BEGIN Data shown

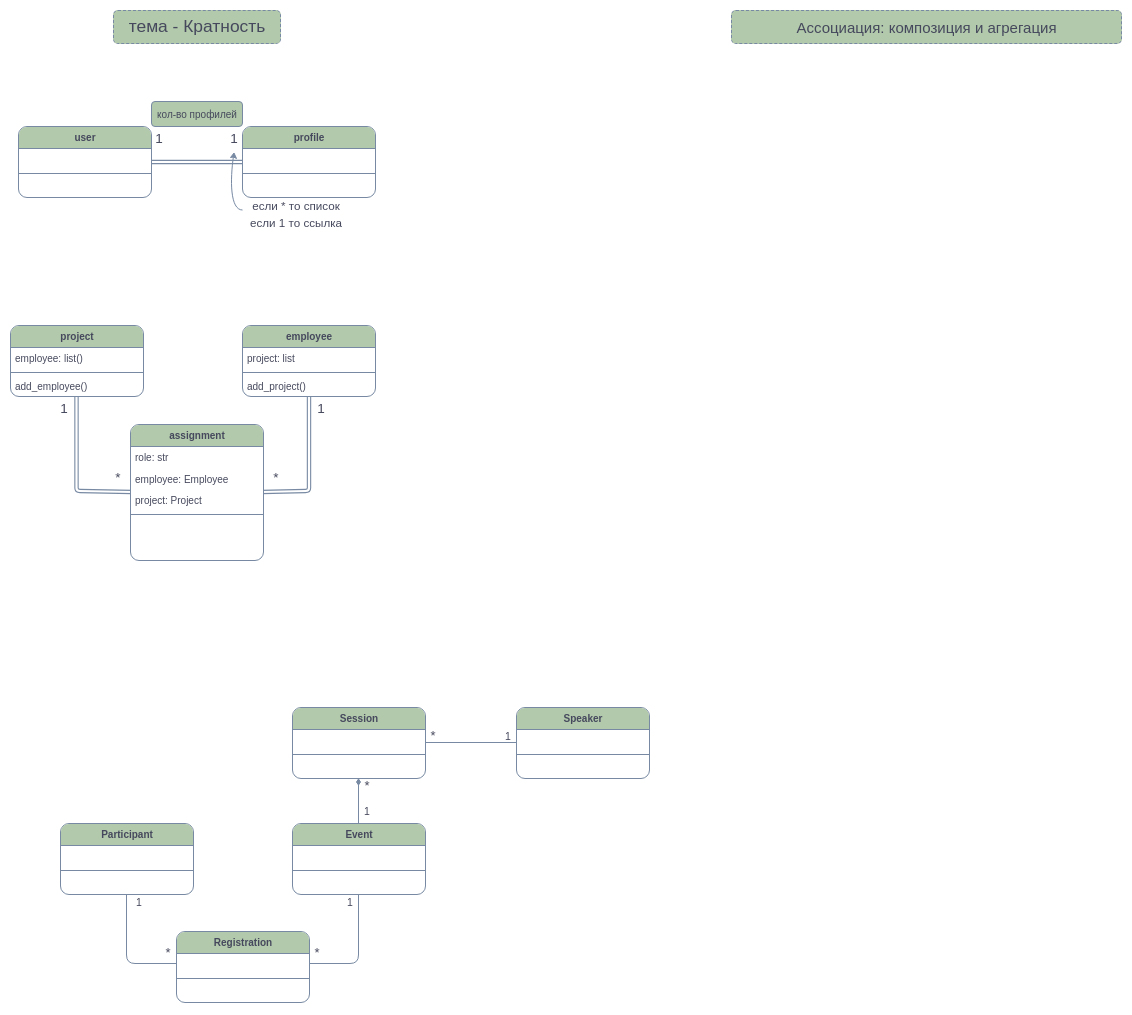
<!DOCTYPE html>
<html lang="ru">
<head>
<meta charset="utf-8">
<title>Кратность и ассоциация</title>
<style>
  :root {
    --paper: #ffffff;
    --sage: #b2c9ab;
    --line: #788aa3;
    --ink: #46495d;
  }
  * { box-sizing: border-box; }
  html, body { margin: 0; }
  body {
    width: 1132px; height: 1015px; overflow: hidden;
    background: var(--paper); color: var(--ink);
    font: 10px/1 "Liberation Sans", Arial, sans-serif;
  }
  .diagram { position: relative; width: 1132px; height: 1015px; overflow: hidden; }
  .diagram > * { position: absolute; margin: 0; }
  .connectors { left: 0; top: 0; }
  .connectors path { fill: none; stroke: var(--line); }
  .connectors .double { stroke-width: 4.4; }
  .connectors .gap { stroke: var(--paper); stroke-width: 2.2; }
  .connectors .tip { fill: var(--line); }

  .topic {
    display: flex; align-items: center; justify-content: center;
    height: 34px; top: 10px; font-weight: 400; white-space: nowrap;
    background: var(--sage); border: 1px dashed var(--line); border-radius: 5px;
  }
  .topic-multiplicity { left: 113px; width: 168px; font-size: 17.4px; }
  .topic-association { left: 731px; width: 391px; font-size: 15px; }

  .tag {
    left: 151px; top: 101px; width: 92px; height: 26px;
    display: flex; align-items: center; justify-content: center; padding-top: 2px;
    background: var(--sage); border: 1px solid var(--line); border-radius: 4px;
    white-space: nowrap;
  }
  .note {
    left: 236px; top: 198px; width: 120px; text-align: center;
    font-size: 11.65px; line-height: 16.6px;
  }

  .class {
    display: flex; flex-direction: column; width: 134px; height: 72px;
    background: var(--paper); border: 1px solid var(--line);
    border-radius: 9px; overflow: hidden;
  }
  .class h2 {
    margin: 0; flex: none; height: 22px; padding-top: 1px;
    display: flex; align-items: center; justify-content: center;
    font-size: 10px; background: var(--sage); border-bottom: 1px solid var(--line);
  }
  .class ul { list-style: none; margin: 0; padding: 0 4px; }
  .class li { height: 21.5px; line-height: 21.5px; white-space: nowrap; }
  .fields { flex: none; height: 25px; border-bottom: 1px solid var(--line); }
  .methods { flex: 1; }
  .class .methods { padding-top: 3px; }

  .user { left: 18px; top: 126px; }
  .profile { left: 242px; top: 126px; }
  .project { left: 10px; top: 325px; }
  .employee { left: 242px; top: 325px; }
  .assignment { left: 130px; top: 424px; height: 137px; }
  .assignment .fields { height: 68px; }
  .session { left: 292px; top: 707px; }
  .speaker { left: 516px; top: 707px; }
  .participant { left: 60px; top: 823px; }
  .event { left: 292px; top: 823px; }
  .registration { left: 176px; top: 931px; }

  .count { width: 20px; height: 20px; line-height: 20px; text-align: center; font-size: 10.5px; }
  .count.large { font-size: 13.5px; }
  .count.star { font-size: 13px; }
</style>
</head>
<body>
<main class="diagram">
  <svg class="connectors" width="1132" height="1015" viewBox="0 0 1132 1015" aria-hidden="true">
    <g id="user-profile">
      <path class="double" d="M150 162H244"/>
      <path class="gap" d="M150 162H244"/>
    </g>
    <g id="project-assignment">
      <path class="double" d="M76.5 395V488Q76.5 491 80 491L132 492"/>
      <path class="gap" d="M76.5 395V488Q76.5 491 80 491L132 492"/>
    </g>
    <g id="employee-assignment">
      <path class="double" d="M309 395V488Q309 491 305.5 491L262 492"/>
      <path class="gap" d="M309 395V488Q309 491 305.5 491L262 492"/>
    </g>
    <path id="session-speaker" d="M425 742.5H517"/>
    <path id="event-session" d="M358.5 824V780"/>
    <path class="tip" d="M358.5 779L360.5 782L358.5 785L356.5 782Z"/>
    <path id="participant-registration" d="M126.5 893V955Q126.5 963.5 135 963.5H177"/>
    <path id="event-registration" d="M358.5 893V955Q358.5 963.5 350 963.5H308"/>
    <path id="note-arrow" d="M242.5 210C230 210 230 180 233.5 156"/>
    <path class="tip" d="M234 153L236.500 158.500L233.500 157L230.500 157.500Z"/>
  </svg>

  <h1 class="topic topic-multiplicity">тема - Кратность</h1>
  <h1 class="topic topic-association">Ассоциация: композиция и агрегация</h1>

  <section class="class user"><h2>user</h2><div class="fields"></div><div class="methods"></div></section>
  <section class="class profile"><h2>profile</h2><div class="fields"></div><div class="methods"></div></section>
  <p class="tag">кол-во профилей</p>
  <p class="note">если * то список<br>если 1 то ссылка</p>
  <span class="count large" style="left:149px;top:129px">1</span>
  <span class="count large" style="left:224px;top:129px">1</span>

  <section class="class project">
    <h2>project</h2>
    <ul class="fields"><li>employee: list()</li></ul>
    <ul class="methods"><li>add_employee()</li></ul>
  </section>
  <section class="class employee">
    <h2>employee</h2>
    <ul class="fields"><li>project: list</li></ul>
    <ul class="methods"><li>add_project()</li></ul>
  </section>
  <section class="class assignment">
    <h2>assignment</h2>
    <ul class="fields"><li>role: str</li><li>employee: Employee</li><li>project: Project</li></ul>
    <div class="methods"></div>
  </section>
  <span class="count large" style="left:54px;top:399px">1</span>
  <span class="count large" style="left:311px;top:399px">1</span>
  <span class="count large" style="left:108px;top:468px">*</span>
  <span class="count large" style="left:266px;top:468px">*</span>

  <section class="class session"><h2>Session</h2><div class="fields"></div><div class="methods"></div></section>
  <section class="class speaker"><h2>Speaker</h2><div class="fields"></div><div class="methods"></div></section>
  <section class="class participant"><h2>Participant</h2><div class="fields"></div><div class="methods"></div></section>
  <section class="class event"><h2>Event</h2><div class="fields"></div><div class="methods"></div></section>
  <section class="class registration"><h2>Registration</h2><div class="fields"></div><div class="methods"></div></section>
  <span class="count star" style="left:423px;top:726px">*</span>
  <span class="count" style="left:498px;top:726px">1</span>
  <span class="count star" style="left:357px;top:776px">*</span>
  <span class="count" style="left:357px;top:801px">1</span>
  <span class="count" style="left:129px;top:892px">1</span>
  <span class="count" style="left:340px;top:892px">1</span>
  <span class="count star" style="left:158px;top:943px">*</span>
  <span class="count star" style="left:307px;top:943px">*</span>
</main>
</body>
</html>
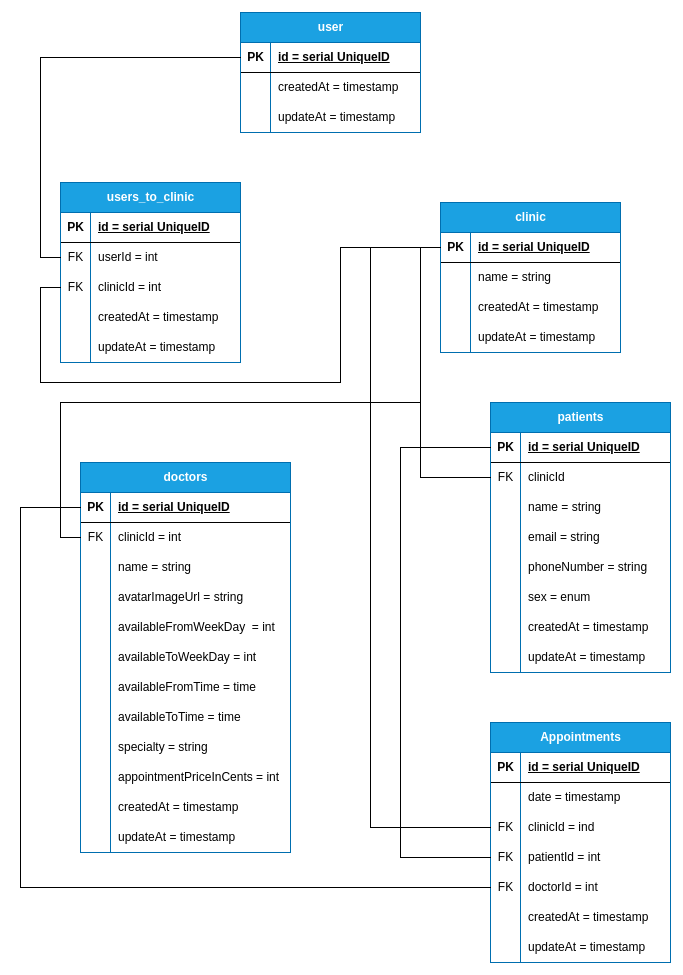
<!DOCTYPE html>
<html lang="en">
<head>
<meta charset="utf-8">
<title>Clinic database schema</title>
<style>
:root {
  --header: #1ba1e2;
  --border: #006eaf;
  --ink: #000;
  --paper: #fff;
}
* { box-sizing: border-box; margin: 0; padding: 0; }
html, body { width: 683px; height: 975px; overflow: hidden; background: var(--paper); }
.diagram {
  position: relative;
  width: 683px;
  height: 975px;
  font: 12px/29px "Liberation Sans", Arial, sans-serif;
  color: var(--ink);
}
.relations { position: absolute; inset: 0; fill: none; stroke: var(--ink); shape-rendering: crispEdges; }
.entity {
  position: absolute;
  width: 181px;
  border: 1px solid var(--border);
  background: var(--paper);
}
.entity h2 {
  height: 30px;
  border-bottom: 1px solid var(--border);
  background: var(--header);
  color: var(--paper);
  font-size: 12px;
  line-height: 29px;
  text-align: center;
}
.fields { list-style: none; }
.fields li { display: flex; height: 30px; white-space: pre; }
.fields li:last-child { height: 29px; }
.key { width: 30px; border-right: 1px solid var(--border); text-align: center; }
.field { padding-left: 7px; }
.fields .primary { border-bottom: 1px solid var(--ink); font-weight: bold; }
.primary .field { text-decoration: underline; }
#user { left: 240px; top: 12px; }
#users-to-clinic { left: 60px; top: 182px; }
#clinic { left: 440px; top: 202px; }
#patients { left: 490px; top: 402px; }
#doctors { left: 80px; top: 462px; width: 211px; }
#appointments { left: 490px; top: 722px; }
</style>
</head>
<body>
<main class="diagram">
  <section class="entity" id="user">
    <h2>user</h2>
    <ul class="fields">
      <li class="primary"><span class="key">PK</span><span class="field">id = serial UniqueID</span></li>
      <li><span class="key"></span><span class="field">createdAt = timestamp</span></li>
      <li><span class="key"></span><span class="field">updateAt = timestamp</span></li>
    </ul>
  </section>

  <section class="entity" id="users-to-clinic">
    <h2>users_to_clinic</h2>
    <ul class="fields">
      <li class="primary"><span class="key">PK</span><span class="field">id = serial UniqueID</span></li>
      <li><span class="key">FK</span><span class="field">userId = int</span></li>
      <li><span class="key">FK</span><span class="field">clinicId = int</span></li>
      <li><span class="key"></span><span class="field">createdAt = timestamp</span></li>
      <li><span class="key"></span><span class="field">updateAt = timestamp</span></li>
    </ul>
  </section>

  <section class="entity" id="clinic">
    <h2>clinic</h2>
    <ul class="fields">
      <li class="primary"><span class="key">PK</span><span class="field">id = serial UniqueID</span></li>
      <li><span class="key"></span><span class="field">name = string</span></li>
      <li><span class="key"></span><span class="field">createdAt = timestamp</span></li>
      <li><span class="key"></span><span class="field">updateAt = timestamp</span></li>
    </ul>
  </section>

  <section class="entity" id="patients">
    <h2>patients</h2>
    <ul class="fields">
      <li class="primary"><span class="key">PK</span><span class="field">id = serial UniqueID</span></li>
      <li><span class="key">FK</span><span class="field">clinicId</span></li>
      <li><span class="key"></span><span class="field">name = string</span></li>
      <li><span class="key"></span><span class="field">email = string</span></li>
      <li><span class="key"></span><span class="field">phoneNumber = string</span></li>
      <li><span class="key"></span><span class="field">sex = enum</span></li>
      <li><span class="key"></span><span class="field">createdAt = timestamp</span></li>
      <li><span class="key"></span><span class="field">updateAt = timestamp</span></li>
    </ul>
  </section>

  <section class="entity" id="doctors">
    <h2>doctors</h2>
    <ul class="fields">
      <li class="primary"><span class="key">PK</span><span class="field">id = serial UniqueID</span></li>
      <li><span class="key">FK</span><span class="field">clinicId = int</span></li>
      <li><span class="key"></span><span class="field">name = string</span></li>
      <li><span class="key"></span><span class="field">avatarImageUrl = string</span></li>
      <li><span class="key"></span><span class="field">availableFromWeekDay  = int</span></li>
      <li><span class="key"></span><span class="field">availableToWeekDay = int</span></li>
      <li><span class="key"></span><span class="field">availableFromTime = time</span></li>
      <li><span class="key"></span><span class="field">availableToTime = time</span></li>
      <li><span class="key"></span><span class="field">specialty = string</span></li>
      <li><span class="key"></span><span class="field">appointmentPriceInCents = int</span></li>
      <li><span class="key"></span><span class="field">createdAt = timestamp</span></li>
      <li><span class="key"></span><span class="field">updateAt = timestamp</span></li>
    </ul>
  </section>

  <section class="entity" id="appointments">
    <h2>Appointments</h2>
    <ul class="fields">
      <li class="primary"><span class="key">PK</span><span class="field">id = serial UniqueID</span></li>
      <li><span class="key"></span><span class="field">date = timestamp</span></li>
      <li><span class="key">FK</span><span class="field">clinicId = ind</span></li>
      <li><span class="key">FK</span><span class="field">patientId = int</span></li>
      <li><span class="key">FK</span><span class="field">doctorId = int</span></li>
      <li><span class="key"></span><span class="field">createdAt = timestamp</span></li>
      <li><span class="key"></span><span class="field">updateAt = timestamp</span></li>
    </ul>
  </section>

  <svg class="relations" width="683" height="975" viewBox="0 0 683 975" aria-hidden="true">
    <g transform="translate(.5 .5)">
      <path id="user-to-membership" d="M240 57H40V257H60"/>
      <path id="clinic-to-membership" d="M440 247H340V382H40V287H60"/>
      <path id="clinic-to-doctors" d="M440 247H420V402H60V537H80"/>
      <path id="clinic-to-patients" d="M440 247H420V477H490"/>
      <path id="clinic-to-appointments" d="M440 247H370V827H490"/>
      <path id="patients-to-appointments" d="M490 447H400V857H490"/>
      <path id="doctors-to-appointments" d="M80 507H20V887H490"/>
    </g>
  </svg>
</main>
</body>
</html>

END Data shown

* **Aim of the exercise**: Pictures should not appear in the copy. Write out exactly the lines above from the first one through the line that contains "left: 151px; top: 101px;".

* **Written solution**:
<!DOCTYPE html>
<html lang="ru">
<head>
<meta charset="utf-8">
<title>Кратность и ассоциация</title>
<style>
  :root {
    --paper: #ffffff;
    --sage: #b2c9ab;
    --line: #788aa3;
    --ink: #46495d;
  }
  * { box-sizing: border-box; }
  html, body { margin: 0; }
  body {
    width: 1132px; height: 1015px; overflow: hidden;
    background: var(--paper); color: var(--ink);
    font: 10px/1 "Liberation Sans", Arial, sans-serif;
  }
  .diagram { position: relative; width: 1132px; height: 1015px; overflow: hidden; }
  .diagram > * { position: absolute; margin: 0; }
  .connectors { left: 0; top: 0; }
  .connectors path { fill: none; stroke: var(--line); }
  .connectors .double { stroke-width: 4.4; }
  .connectors .gap { stroke: var(--paper); stroke-width: 2.2; }
  .connectors .tip { fill: var(--line); }

  .topic {
    display: flex; align-items: center; justify-content: center;
    height: 34px; top: 10px; font-weight: 400; white-space: nowrap;
    background: var(--sage); border: 1px dashed var(--line); border-radius: 5px;
  }
  .topic-multiplicity { left: 113px; width: 168px; font-size: 17.4px; }
  .topic-association { left: 731px; width: 391px; font-size: 15px; }

  .tag {
    left: 151px; top: 101px; width: 92px; height: 26px;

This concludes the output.